**Required work**. Below is a listing. Gather each line of it that contains "style".

**Data records**.
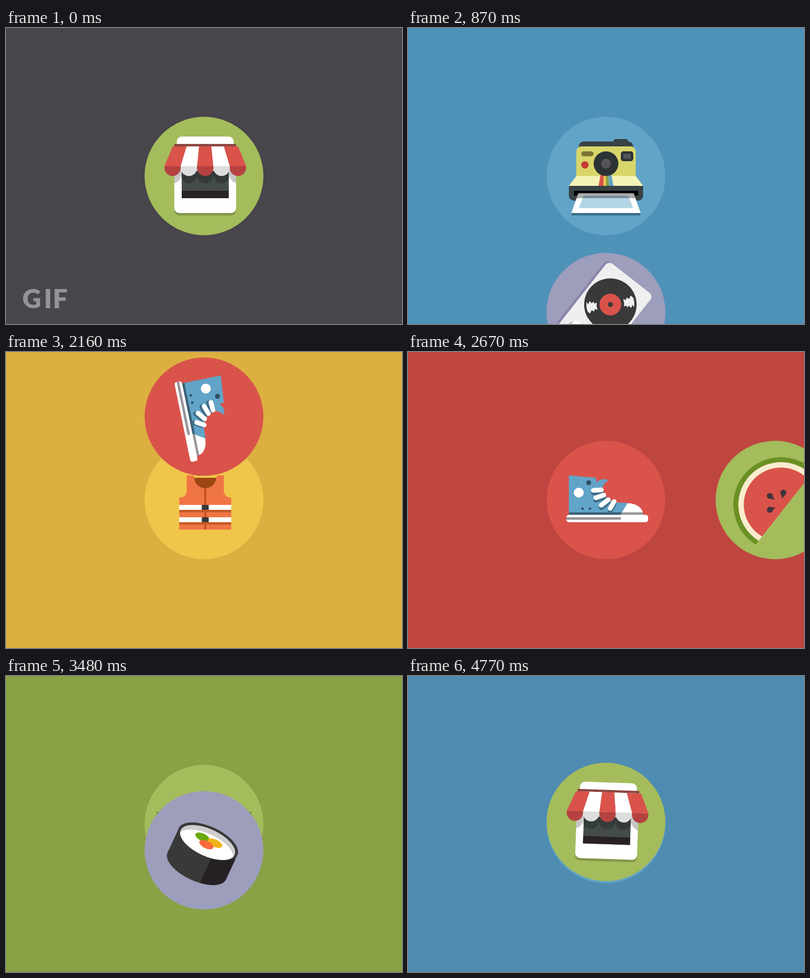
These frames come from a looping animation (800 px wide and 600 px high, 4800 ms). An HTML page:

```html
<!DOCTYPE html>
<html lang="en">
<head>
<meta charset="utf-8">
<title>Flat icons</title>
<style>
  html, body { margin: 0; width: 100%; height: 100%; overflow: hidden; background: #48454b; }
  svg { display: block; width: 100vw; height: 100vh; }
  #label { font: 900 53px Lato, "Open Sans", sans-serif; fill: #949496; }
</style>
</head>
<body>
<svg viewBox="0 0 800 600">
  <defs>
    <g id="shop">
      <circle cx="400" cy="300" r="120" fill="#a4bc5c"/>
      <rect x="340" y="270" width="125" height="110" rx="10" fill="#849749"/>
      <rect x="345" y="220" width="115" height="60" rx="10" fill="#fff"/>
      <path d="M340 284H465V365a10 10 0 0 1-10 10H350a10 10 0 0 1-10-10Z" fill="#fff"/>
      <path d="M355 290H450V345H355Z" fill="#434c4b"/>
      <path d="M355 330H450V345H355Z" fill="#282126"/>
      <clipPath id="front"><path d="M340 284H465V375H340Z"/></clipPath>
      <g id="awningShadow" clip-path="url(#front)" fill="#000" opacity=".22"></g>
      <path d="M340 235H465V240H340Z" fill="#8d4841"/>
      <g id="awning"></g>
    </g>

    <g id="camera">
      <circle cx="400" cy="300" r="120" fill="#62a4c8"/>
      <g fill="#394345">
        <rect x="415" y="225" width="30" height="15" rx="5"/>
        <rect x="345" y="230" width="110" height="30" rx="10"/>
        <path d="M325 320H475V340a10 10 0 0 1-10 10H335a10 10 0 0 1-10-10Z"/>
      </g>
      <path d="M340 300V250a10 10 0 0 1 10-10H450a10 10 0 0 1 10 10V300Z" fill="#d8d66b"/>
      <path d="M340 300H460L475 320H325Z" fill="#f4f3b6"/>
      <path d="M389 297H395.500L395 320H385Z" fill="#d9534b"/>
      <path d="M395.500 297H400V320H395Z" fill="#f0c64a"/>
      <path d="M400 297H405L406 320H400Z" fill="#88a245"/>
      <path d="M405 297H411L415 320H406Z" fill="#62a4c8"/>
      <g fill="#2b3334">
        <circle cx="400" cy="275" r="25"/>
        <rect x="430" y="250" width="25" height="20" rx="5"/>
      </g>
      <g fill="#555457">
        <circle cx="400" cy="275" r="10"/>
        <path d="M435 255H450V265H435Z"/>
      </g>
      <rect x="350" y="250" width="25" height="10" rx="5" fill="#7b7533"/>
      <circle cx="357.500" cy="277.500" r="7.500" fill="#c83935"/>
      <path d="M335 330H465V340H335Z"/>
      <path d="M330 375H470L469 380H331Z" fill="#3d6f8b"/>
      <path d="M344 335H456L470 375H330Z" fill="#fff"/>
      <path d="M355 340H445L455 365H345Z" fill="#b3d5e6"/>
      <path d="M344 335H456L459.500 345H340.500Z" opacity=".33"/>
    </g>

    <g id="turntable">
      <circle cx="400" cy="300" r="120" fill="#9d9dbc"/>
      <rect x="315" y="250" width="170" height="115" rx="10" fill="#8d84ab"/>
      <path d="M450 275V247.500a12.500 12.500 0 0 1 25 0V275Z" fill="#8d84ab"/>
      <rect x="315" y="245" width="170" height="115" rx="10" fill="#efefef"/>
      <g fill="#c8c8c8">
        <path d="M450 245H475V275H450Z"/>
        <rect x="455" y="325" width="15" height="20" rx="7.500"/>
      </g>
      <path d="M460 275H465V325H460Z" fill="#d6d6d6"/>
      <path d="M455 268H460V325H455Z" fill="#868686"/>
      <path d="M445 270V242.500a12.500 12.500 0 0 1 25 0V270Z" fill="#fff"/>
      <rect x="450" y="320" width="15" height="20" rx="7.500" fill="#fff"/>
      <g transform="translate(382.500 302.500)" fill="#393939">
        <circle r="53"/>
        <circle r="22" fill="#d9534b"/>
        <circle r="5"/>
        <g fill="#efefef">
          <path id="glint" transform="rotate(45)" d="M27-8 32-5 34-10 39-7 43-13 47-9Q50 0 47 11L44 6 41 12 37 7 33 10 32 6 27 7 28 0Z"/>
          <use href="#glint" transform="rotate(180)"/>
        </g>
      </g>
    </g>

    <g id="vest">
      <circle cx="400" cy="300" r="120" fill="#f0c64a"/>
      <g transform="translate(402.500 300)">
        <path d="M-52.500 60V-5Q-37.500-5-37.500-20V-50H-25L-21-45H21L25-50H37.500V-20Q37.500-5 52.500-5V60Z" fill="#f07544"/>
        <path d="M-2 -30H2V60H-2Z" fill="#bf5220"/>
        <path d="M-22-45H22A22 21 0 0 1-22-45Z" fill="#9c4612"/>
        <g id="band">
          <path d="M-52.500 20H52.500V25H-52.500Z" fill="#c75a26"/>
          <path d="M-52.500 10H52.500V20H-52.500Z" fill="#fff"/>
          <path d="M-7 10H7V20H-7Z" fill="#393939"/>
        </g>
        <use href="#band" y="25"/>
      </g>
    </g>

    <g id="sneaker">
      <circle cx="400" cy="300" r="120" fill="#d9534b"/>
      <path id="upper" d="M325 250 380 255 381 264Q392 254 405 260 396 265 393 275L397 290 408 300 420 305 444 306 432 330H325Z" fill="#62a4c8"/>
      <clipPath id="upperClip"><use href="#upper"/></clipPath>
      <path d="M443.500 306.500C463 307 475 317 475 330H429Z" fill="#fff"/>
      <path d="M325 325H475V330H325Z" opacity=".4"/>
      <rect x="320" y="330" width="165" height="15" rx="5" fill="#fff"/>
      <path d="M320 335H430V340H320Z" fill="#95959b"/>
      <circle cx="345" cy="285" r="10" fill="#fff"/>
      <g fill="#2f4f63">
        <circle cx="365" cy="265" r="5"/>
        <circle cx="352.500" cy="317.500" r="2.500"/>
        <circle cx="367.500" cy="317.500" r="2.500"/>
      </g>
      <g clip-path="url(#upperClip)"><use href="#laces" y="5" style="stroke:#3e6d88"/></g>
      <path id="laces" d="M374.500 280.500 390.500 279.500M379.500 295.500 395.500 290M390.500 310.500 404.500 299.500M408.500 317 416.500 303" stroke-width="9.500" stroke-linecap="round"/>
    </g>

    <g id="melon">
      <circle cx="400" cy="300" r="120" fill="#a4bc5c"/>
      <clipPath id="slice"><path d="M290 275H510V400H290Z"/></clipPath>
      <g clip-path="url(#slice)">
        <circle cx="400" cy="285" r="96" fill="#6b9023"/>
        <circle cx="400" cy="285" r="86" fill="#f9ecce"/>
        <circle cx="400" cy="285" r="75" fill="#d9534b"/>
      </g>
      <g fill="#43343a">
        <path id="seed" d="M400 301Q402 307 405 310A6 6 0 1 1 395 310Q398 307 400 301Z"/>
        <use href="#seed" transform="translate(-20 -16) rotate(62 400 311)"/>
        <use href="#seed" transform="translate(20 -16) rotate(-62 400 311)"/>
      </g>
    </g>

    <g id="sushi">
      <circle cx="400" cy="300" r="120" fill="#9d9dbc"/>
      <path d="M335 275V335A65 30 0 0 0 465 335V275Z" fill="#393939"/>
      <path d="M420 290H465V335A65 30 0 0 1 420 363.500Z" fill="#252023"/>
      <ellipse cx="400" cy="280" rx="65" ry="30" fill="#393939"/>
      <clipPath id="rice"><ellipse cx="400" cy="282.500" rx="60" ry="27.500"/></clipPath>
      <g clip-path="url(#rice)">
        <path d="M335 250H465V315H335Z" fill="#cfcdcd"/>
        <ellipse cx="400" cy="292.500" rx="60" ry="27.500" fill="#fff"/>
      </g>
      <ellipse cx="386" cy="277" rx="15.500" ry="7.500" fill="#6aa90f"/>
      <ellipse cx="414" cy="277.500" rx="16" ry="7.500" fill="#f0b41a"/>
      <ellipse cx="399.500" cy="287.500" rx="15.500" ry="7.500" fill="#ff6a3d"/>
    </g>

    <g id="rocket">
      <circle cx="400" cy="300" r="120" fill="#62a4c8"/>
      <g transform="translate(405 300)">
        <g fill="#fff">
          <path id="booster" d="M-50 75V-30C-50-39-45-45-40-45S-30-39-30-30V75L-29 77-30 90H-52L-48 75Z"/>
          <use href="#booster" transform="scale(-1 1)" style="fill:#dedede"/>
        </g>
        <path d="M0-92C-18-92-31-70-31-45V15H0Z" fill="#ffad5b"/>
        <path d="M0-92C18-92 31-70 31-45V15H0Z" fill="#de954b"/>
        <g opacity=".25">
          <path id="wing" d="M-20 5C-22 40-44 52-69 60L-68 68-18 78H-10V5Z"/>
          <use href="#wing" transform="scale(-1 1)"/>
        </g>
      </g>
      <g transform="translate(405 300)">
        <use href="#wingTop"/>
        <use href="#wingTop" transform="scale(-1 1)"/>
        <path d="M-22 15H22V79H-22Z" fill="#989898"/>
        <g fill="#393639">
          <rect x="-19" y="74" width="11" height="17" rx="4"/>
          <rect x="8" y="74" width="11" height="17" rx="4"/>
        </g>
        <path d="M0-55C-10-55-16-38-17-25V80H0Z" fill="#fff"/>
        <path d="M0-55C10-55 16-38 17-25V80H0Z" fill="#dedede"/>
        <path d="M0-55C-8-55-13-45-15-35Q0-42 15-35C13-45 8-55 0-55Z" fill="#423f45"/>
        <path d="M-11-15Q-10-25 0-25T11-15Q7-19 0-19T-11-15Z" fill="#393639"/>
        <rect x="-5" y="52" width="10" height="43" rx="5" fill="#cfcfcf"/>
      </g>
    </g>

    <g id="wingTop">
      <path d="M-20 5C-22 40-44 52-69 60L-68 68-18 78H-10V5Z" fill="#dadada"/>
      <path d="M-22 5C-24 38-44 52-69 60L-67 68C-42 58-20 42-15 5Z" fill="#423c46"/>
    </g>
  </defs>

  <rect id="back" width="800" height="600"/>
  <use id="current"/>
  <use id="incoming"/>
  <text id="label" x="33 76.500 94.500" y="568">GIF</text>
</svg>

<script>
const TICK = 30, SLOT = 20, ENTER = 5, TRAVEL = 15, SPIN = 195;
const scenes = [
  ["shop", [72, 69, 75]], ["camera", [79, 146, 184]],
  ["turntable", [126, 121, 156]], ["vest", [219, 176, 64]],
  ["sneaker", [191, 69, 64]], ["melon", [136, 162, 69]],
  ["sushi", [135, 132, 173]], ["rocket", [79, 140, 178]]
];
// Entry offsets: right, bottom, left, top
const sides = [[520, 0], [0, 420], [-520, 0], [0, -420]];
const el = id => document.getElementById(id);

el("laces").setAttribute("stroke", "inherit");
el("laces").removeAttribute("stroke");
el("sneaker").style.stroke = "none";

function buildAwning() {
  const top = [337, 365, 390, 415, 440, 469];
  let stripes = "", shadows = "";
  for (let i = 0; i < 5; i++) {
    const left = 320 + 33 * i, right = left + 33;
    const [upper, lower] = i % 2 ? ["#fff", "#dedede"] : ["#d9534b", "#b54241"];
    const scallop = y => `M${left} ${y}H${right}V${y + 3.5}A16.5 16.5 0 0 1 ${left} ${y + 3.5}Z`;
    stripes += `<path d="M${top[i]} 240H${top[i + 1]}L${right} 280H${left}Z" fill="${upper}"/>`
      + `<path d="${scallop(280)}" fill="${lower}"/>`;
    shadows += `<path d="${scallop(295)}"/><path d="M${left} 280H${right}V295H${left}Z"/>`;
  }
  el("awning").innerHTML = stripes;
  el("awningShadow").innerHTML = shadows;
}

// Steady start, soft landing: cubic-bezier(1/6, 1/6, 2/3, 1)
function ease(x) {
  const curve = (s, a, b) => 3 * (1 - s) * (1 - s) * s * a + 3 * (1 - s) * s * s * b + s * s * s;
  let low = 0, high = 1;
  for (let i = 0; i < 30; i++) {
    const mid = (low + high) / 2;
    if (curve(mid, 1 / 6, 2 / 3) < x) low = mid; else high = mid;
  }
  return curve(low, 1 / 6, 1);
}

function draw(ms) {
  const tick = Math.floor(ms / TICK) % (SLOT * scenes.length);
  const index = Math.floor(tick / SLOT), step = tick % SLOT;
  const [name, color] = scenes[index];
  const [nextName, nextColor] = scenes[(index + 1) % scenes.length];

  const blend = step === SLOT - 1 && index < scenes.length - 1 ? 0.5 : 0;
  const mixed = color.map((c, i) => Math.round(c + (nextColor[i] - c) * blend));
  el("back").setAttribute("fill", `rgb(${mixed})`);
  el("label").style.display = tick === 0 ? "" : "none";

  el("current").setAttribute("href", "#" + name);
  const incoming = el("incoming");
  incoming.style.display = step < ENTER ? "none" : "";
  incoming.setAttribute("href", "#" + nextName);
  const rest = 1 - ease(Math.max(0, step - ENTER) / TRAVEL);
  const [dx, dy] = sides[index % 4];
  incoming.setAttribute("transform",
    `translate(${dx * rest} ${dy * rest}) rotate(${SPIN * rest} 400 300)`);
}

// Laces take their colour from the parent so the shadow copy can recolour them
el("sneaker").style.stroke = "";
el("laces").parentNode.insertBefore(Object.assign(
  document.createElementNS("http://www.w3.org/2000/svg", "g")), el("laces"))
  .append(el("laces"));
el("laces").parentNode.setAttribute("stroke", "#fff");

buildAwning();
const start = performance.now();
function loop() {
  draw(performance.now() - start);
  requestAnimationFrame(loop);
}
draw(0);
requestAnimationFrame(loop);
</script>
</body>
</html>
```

**Answer to this exercise**.
<style>
</style>
      <g clip-path="url(#upperClip)"><use href="#laces" y="5" style="stroke:#3e6d88"/></g>
          <use href="#booster" transform="scale(-1 1)" style="fill:#dedede"/>
el("sneaker").style.stroke = "none";
  el("label").style.display = tick === 0 ? "" : "none";
  incoming.style.display = step < ENTER ? "none" : "";
el("sneaker").style.stroke = "";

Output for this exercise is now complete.